Generally, in the City of Del Mar, the curb or edge of the street does not correspond to the adjacent private property boundary line. In most cases, the public streets in Del Mar were not constructed as wide as their dedicated rights-of-way. This means that there is usually some amount of public land between the edge of the street paving and the adjacent private property. Unfortunately, the City does not have a precise map that depicts the edge of the public rights-of-way around town, therefore only approximate locations can be given. The only way to be certain of your property’s boundary lines is to hire a licensed surveyor to perform a boundary survey.
The City can research its GIS system and files for information that may have been submitted as part of a past development application, such as an old survey or site plan. We can also check to see if there have been any public improvement plans developed for the right-of-way in the immediate vicinity of your property.
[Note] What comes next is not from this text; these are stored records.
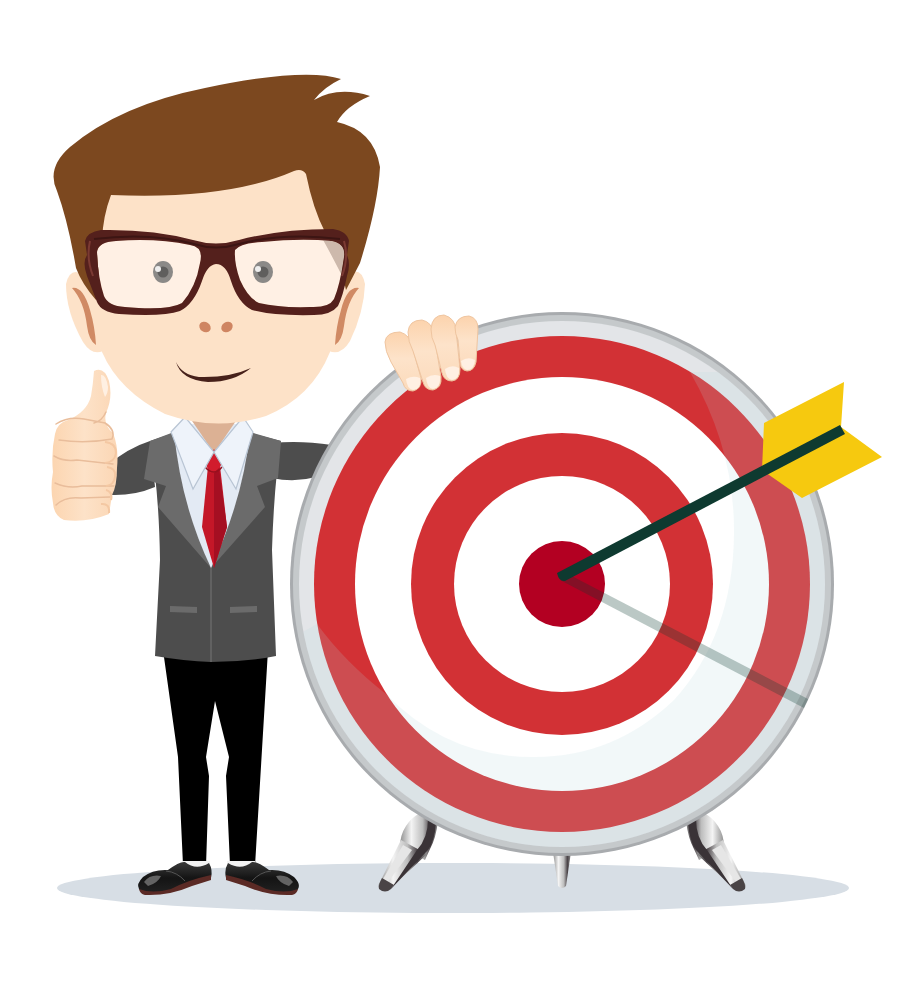
<!DOCTYPE html>
<html lang="en">
<head>
<meta charset="utf-8">
<title>Businessman with target</title>
<style>
:root{--skin:#fde2c8;--skin-shade:#e9bd9b;--skin-line:#c98663;--hair:#7c481f;--frame:#54201c;--suit:#4d4d4d;--lapel:#6b6b6b;--shirt:#e3eaf4;--tie:#c41728;--red:#d23135;--bull:#b30022;--shaft:#0e3a30;--feather:#f6c90f;--ground:#d7dee5}
html,body{margin:0;background:#fff;overflow:hidden}
svg{display:block;width:899px;height:998px}
.skin{fill:var(--skin)}
.suit{fill:var(--suit)}
.lapel{fill:var(--lapel)}
.frame{fill:var(--frame)}
.red{fill:var(--red)}
.white{fill:#fff}
.crease{fill:none;stroke:var(--skin-shade);stroke-width:1.5;stroke-linecap:round}
</style>
</head>
<body>
<svg viewBox="0 0 899 998" role="img" aria-label="Smiling businessman giving a thumbs up beside a target with an arrow in the bullseye">
<defs>
<linearGradient id="metal" x1="0" x2="1">
<stop offset="0" stop-color="#8f8f8f"/><stop offset=".3" stop-color="#f4f4f4"/><stop offset=".6" stop-color="#bdbdbd"/><stop offset=".8" stop-color="#4a4347"/><stop offset="1" stop-color="#8c8c8c"/>
</linearGradient>
<linearGradient id="hand-tone" x1="0" x2="1">
<stop offset="0" stop-color="#fcd5b0"/><stop offset=".5" stop-color="#fde2c8"/><stop offset="1" stop-color="#fbd6b4"/>
</linearGradient>
<linearGradient id="finger-tone" x1="0" y1="0" x2="0" y2="1">
<stop offset="0" stop-color="#fcd3ad"/><stop offset=".45" stop-color="#fde3ca"/><stop offset="1" stop-color="#fbdabb"/>
</linearGradient>
<linearGradient id="shoe-tone" x1="0" y1="0" x2="0" y2="1">
<stop offset="0" stop-color="#3a3a3a"/><stop offset=".5" stop-color="#141414"/><stop offset="1" stop-color="#222"/>
</linearGradient>
<clipPath id="board-clip"><circle cx="562" cy="584" r="263"/></clipPath>
<clipPath id="lens-clip"><path d="M235 250Q240 243 262 242Q300 238 332 241Q346 244 344 257Q340 285 334 299Q329 308 310 307Q280 308 259 303Q248 298 240 280Q234 263 235 250Z"/></clipPath>
<g id="leg">
<path d="M406 826Q411 818 420 813L438 821Q436 838 430 849L425 860L400 847Q400 835 406 826Z" fill="url(#metal)"/>
<path d="M401 840L427 854L391 888Q386 893 380 889Q377 886 380 882Z" fill="url(#metal)"/>
<path d="M436 822Q435 840 428 850L391 889L417 850Q428 838 428 819Z" fill="#3a3337"/>
<path d="M403 845L412 850L388 882L383 879Z" fill="#e6e6e6"/>
<path d="M382 878L394 885L391 889Q385 894 379 889Q378 885 382 878Z" fill="#4a4446"/>
</g>
<g id="shoe">
<path d="M182 861L210 861L209 870L183 872Z" fill="#f2f2f2"/>
<path d="M139 889Q136 884 143 877Q153 869 168 870Q180 861 185 862Q196 871 209 863Q213 870 211 878L188 885Q164 896 143 894Z" fill="url(#shoe-tone)"/>
<path d="M139 889Q152 894 171 889Q188 880 211 875L211 880L192 886Q169 896 145 895Q140 894 139 889Z" fill="#5b2a25"/>
<path d="M144 882Q150 874 161 876Q158 883 148 886Z" fill="#777" opacity=".8"/>
<path d="M166 871Q177 872 185 881" fill="none" stroke="#555"/>
</g>
</defs>

<ellipse id="ground" cx="453" cy="888" rx="396" ry="25" fill="#d7dee5"/>

<g id="stand">
<use href="#leg"/>
<use href="#leg" transform="translate(1124 0) scale(-1 1)"/>
<path d="M553 852H571L566 886Q562 890 558 886Z" fill="url(#metal)"/>
</g>

<g id="trousers">
<path d="M163 650H268L255 866Q245 863 230 865L226 776L229 757L215 701L206 757L209 776L206 866Q193 862 183 865L178 757Z"/>
<use href="#shoe"/>
<use href="#shoe" transform="translate(437 0) scale(-1 1)"/>
</g>

<g id="jacket">
<path d="M150 441Q128 448 108 465L110 495Q134 496 155 487Z" class="suit"/>
<path d="M272 443Q300 440 332 445L316 477Q294 483 272 478Z" class="suit"/>
<path d="M183 424L246 424L252 438L211 572L170 438Z" fill="#e3eaf4"/>
<path d="M150 441L174 433L211 568L250 433L281 441Q274 485 272 550L276 656Q245 662 211 662Q184 661 155 656L160 560Q159 490 150 441Z" class="suit"/>
<path d="M211 568V662" stroke="#777" stroke-width="1"/>
<path d="M150 441L174 432Q181 500 211 568L158 507L166 486L144 479Z" class="lapel"/>
<path d="M250 432L281 441L278 478L257 486L265 507L211 568Q242 500 250 432Z" class="lapel"/>
<path d="M174 432Q181 505 211 568Q243 500 250 432" fill="#e3eaf4"/>
<path d="M190 418H238L214 453Z" fill="#dcb194"/>
<path d="M208 466L220 466L227 527L214 568L202 527Z" fill="#c41728"/>
<path d="M214 449L222 463L217 473H210L205 463Z" fill="#d11c2d"/>
<path d="M214 473L219 468L227 527L214 568Z" fill="#a50f22"/>
<path d="M205 467Q214 477 222 467" fill="none" stroke="#98101e" stroke-width="1.5"/>
<path d="M185 417L214 452L193 489L171 432Z" fill="#eef3fa" stroke="#b9c5d4" stroke-width="1.2"/>
<path d="M243 417L214 452L236 489L253 432Z" fill="#eef3fa" stroke="#b9c5d4" stroke-width="1.2"/>
<path d="M170 606L197 607V613L170 612ZM230 607L257 606V612L230 613Z" class="lapel"/>
</g>

<g id="head">
<path d="M84 275Q70 266 66 284Q66 312 83 342Q92 356 103 351L99 290Z" class="skin"/>
<path d="M347 275Q361 265 365 284Q364 312 350 341Q341 356 329 351L336 290Z" class="skin"/>
<path d="M72 288Q83 286 90 310Q95 327 96 345Q89 341 87 326Q84 301 72 288Z" fill="#d08a64"/>
<path d="M359 288Q347 286 341 310Q336 327 335 345Q342 341 344 326Q347 301 359 288Z" fill="#d08a64"/>
<path d="M88 240Q92 180 150 168L290 160Q334 180 343 240Q343 310 330 352Q312 397 266 416Q216 432 165 414Q119 391 102 352Q88 305 88 240Z" class="skin"/>
<path d="M76 268Q68 221 57 191Q46 168 70 147Q120 105 205 88Q305 67 341 79Q324 87 314 100Q338 86 370 96Q346 106 337 122Q374 130 380 167Q378 205 360 263L346 290Q338 252 325 232Q313 209 306 174Q302 168 294 171Q228 200 111 195Q103 216 102 240L96 300Q82 284 76 268Z" fill="#7c481f"/>
</g>

<g id="glasses">
<path d="M97 252Q98 242 116 241Q157 238 190 245Q204 247 200 263Q196 287 182 303Q168 311 125 307Q108 306 104 296Q98 278 97 252Z" fill="#fff0e4"/>
<path d="M235 250Q240 243 262 242Q300 238 332 241Q346 244 344 257Q340 285 334 299Q329 308 310 307Q280 308 259 303Q248 298 240 280Q234 263 235 250Z" fill="#fff0e4"/>
<path d="M322 238L350 238V292Q337 265 322 238Z" fill="#cdb9ac" clip-path="url(#lens-clip)"/>
<g id="eyes">
<ellipse cx="163" cy="272" rx="10" ry="11" fill="#8b8987"/><circle cx="163" cy="272" r="5.5" fill="#5f5e5d"/><circle cx="158" cy="269" r="3" fill="#eee"/>
<ellipse cx="263" cy="272" rx="10" ry="11" fill="#8b8987"/><circle cx="263" cy="272" r="5.5" fill="#5f5e5d"/><circle cx="258" cy="269" r="3" fill="#eee"/>
</g>
<path class="frame" fill-rule="evenodd" d="M85 241Q87 232 101 230Q153 229 193 240Q216 247 239 240Q281 229 333 229Q347 231 349 241L347 255Q351 264 347 276Q343 296 338 306Q331 315 314 315Q274 316 252 310Q238 303 231 281Q226 264 216 264Q207 265 202 281Q194 304 180 311Q163 317 119 314Q101 312 97 302L87 276Q82 262 87 255ZM97 252Q98 278 104 296Q108 306 125 307Q168 311 182 303Q196 287 200 263Q204 247 190 245Q157 238 116 241Q98 242 97 252ZM235 250Q234 263 240 280Q248 298 259 303Q280 308 310 307Q329 308 334 299Q340 285 344 257Q346 244 332 241Q300 238 262 242Q240 243 235 250Z"/>
<path d="M94 239Q150 232 194 244Q216 251 239 244Q285 232 340 239" fill="none" stroke="#3c1513" stroke-width="2"/>
<path d="M90 241Q86 258 93 276M344 241Q349 258 342 276" fill="none" stroke="#7b3a33" stroke-width="2"/>
</g>

<g id="nose-and-mouth">
<ellipse cx="205" cy="327" rx="6" ry="5" transform="rotate(35 205 327)" fill="#cf8562"/>
<ellipse cx="227" cy="327" rx="6" ry="5" transform="rotate(-35 227 327)" fill="#cf8562"/>
<path d="M176 362Q182 375 199 377Q229 378 251 368Q234 382 208 382Q181 380 176 362Z" fill="#47211a"/>
</g>

<g id="thumbs-up">
<path d="M94 371Q104 366 109 381Q113 398 106 413Q103 425 113 433Q119 448 117 468Q117 486 112 495L109 514Q87 523 64 520Q54 516 53 503Q50 488 53 472Q51 452 55 434Q57 423 68 420Q87 412 91 396Q93 385 94 371Z" fill="url(#hand-tone)"/>
<path class="crease" d="M56 424Q68 416 84 419L105 423Q116 430 112 439Q85 444 59 440"/>
<path class="crease" d="M54 456Q64 462 77 460L113 464M55 483Q68 489 82 486L114 486M56 505Q65 496 81 498L110 497"/>
<path d="M105 442Q116 443 116 453Q115 462 105 463M107 467Q116 468 115 477Q114 485 106 486M106 490Q113 492 111 500M101 504Q110 503 109 513" fill="none" stroke="#f4c8a3" stroke-width="2"/>
<path d="M101 375Q106 374 108 387Q108 393 105 397Q101 387 101 375Z" fill="#fff0e2"/>
<path class="crease" d="M106 412Q102 421 94 423"/>
</g>

<g id="target">
<circle cx="562" cy="584" r="272" fill="#a8abae"/>
<circle cx="562" cy="584" r="269" fill="#c5c9cb"/>
<circle cx="562" cy="584" r="263" fill="#e3e5e8"/>
<circle cx="562" cy="584" r="248" class="red"/>
<circle cx="562" cy="584" r="207" class="white"/>
<path id="board-shade" d="M690 372Q735 450 734 534Q733 635 674 700Q614 757 535 757Q448 758 386 694Q345 662 317 624L270 650L400 880H860V372Z" fill="#afd5dc" opacity=".17" clip-path="url(#board-clip)"/>
<circle cx="562" cy="584" r="151" class="red"/>
<circle cx="562" cy="584" r="108" class="white"/>
<circle cx="562" cy="584" r="43" fill="#b30022"/>
</g>

<g id="arrow">
<path d="M566 573L808 699L804 708L560 580Z" fill="#0e3a30" opacity=".28"/>
<path d="M844 382L841 427L882 457L802 498L762 470L764 423Z" fill="#f6c90f"/>
<path d="M557 573L840 425L845 434L565 581Q559 582 557 573Z" fill="#0e3a30"/>
</g>

<g id="resting-hand" fill="url(#finger-tone)" stroke="#efc5a0" stroke-width="1">
<path d="M385 342Q386 332 400 332Q410 335 412 346L421 378Q422 389 413 391Q405 391 403 383L391 362Q385 351 385 342Z"/>
<path d="M408 332Q409 320 422 320Q432 322 434 334L441 377Q442 388 433 390Q425 390 423 382L413 351Q408 342 408 332Z"/>
<path d="M431 329Q432 315 444 315Q455 318 456 330L460 369Q460 380 452 381Q444 381 442 373L435 345Q431 338 431 329Z"/>
<path d="M455 327Q457 316 469 316Q478 318 478 329L476 362Q474 371 467 371Q460 370 460 362L458 340Q455 334 455 327Z"/>
<g fill="#fff0e3" stroke="none">
<path d="M406 379Q413 375 420 378Q422 389 413 390Q407 389 406 379ZM426 378Q433 373 440 376Q441 388 433 389Q427 388 426 378ZM445 369Q452 364 459 368Q460 379 452 380Q446 379 445 369ZM461 361Q468 356 475 360Q474 370 467 370Q462 369 461 361Z"/>
</g>
</g>
</svg>
</body>
</html>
With this type of information, we can possibly help you locate the approximate location of your property line, but again, only a surveyor can tell you for sure where it is.
Do I need a permit to move a gas line or power line?
Yes, a permit from the City of Del Mar Building Department is required prior to relocating a gas or electrical line. However, first you must contact San Diego Gas and Electric (SDG&E) and obtain a work order from a SDG&E planner. Then visit the Planning Counter at Del Mar City Hall with the work order in hand. A City Planner will then ask you a few necessary questions and help you fill out the proper Letter of Authorization forms in order for the Building Department to accept and process your request for plumbing (gas) or electrical (power) permit. Please note that a City Encroachment Permit will also be required if any of the work would be located in the public right-of-way.
How do I schedule a building inspection?
EsGil Corporation, on behalf of the City of Del Mar, conducts building inspections. To schedule an inspection, please contact them at (858) 720-4451.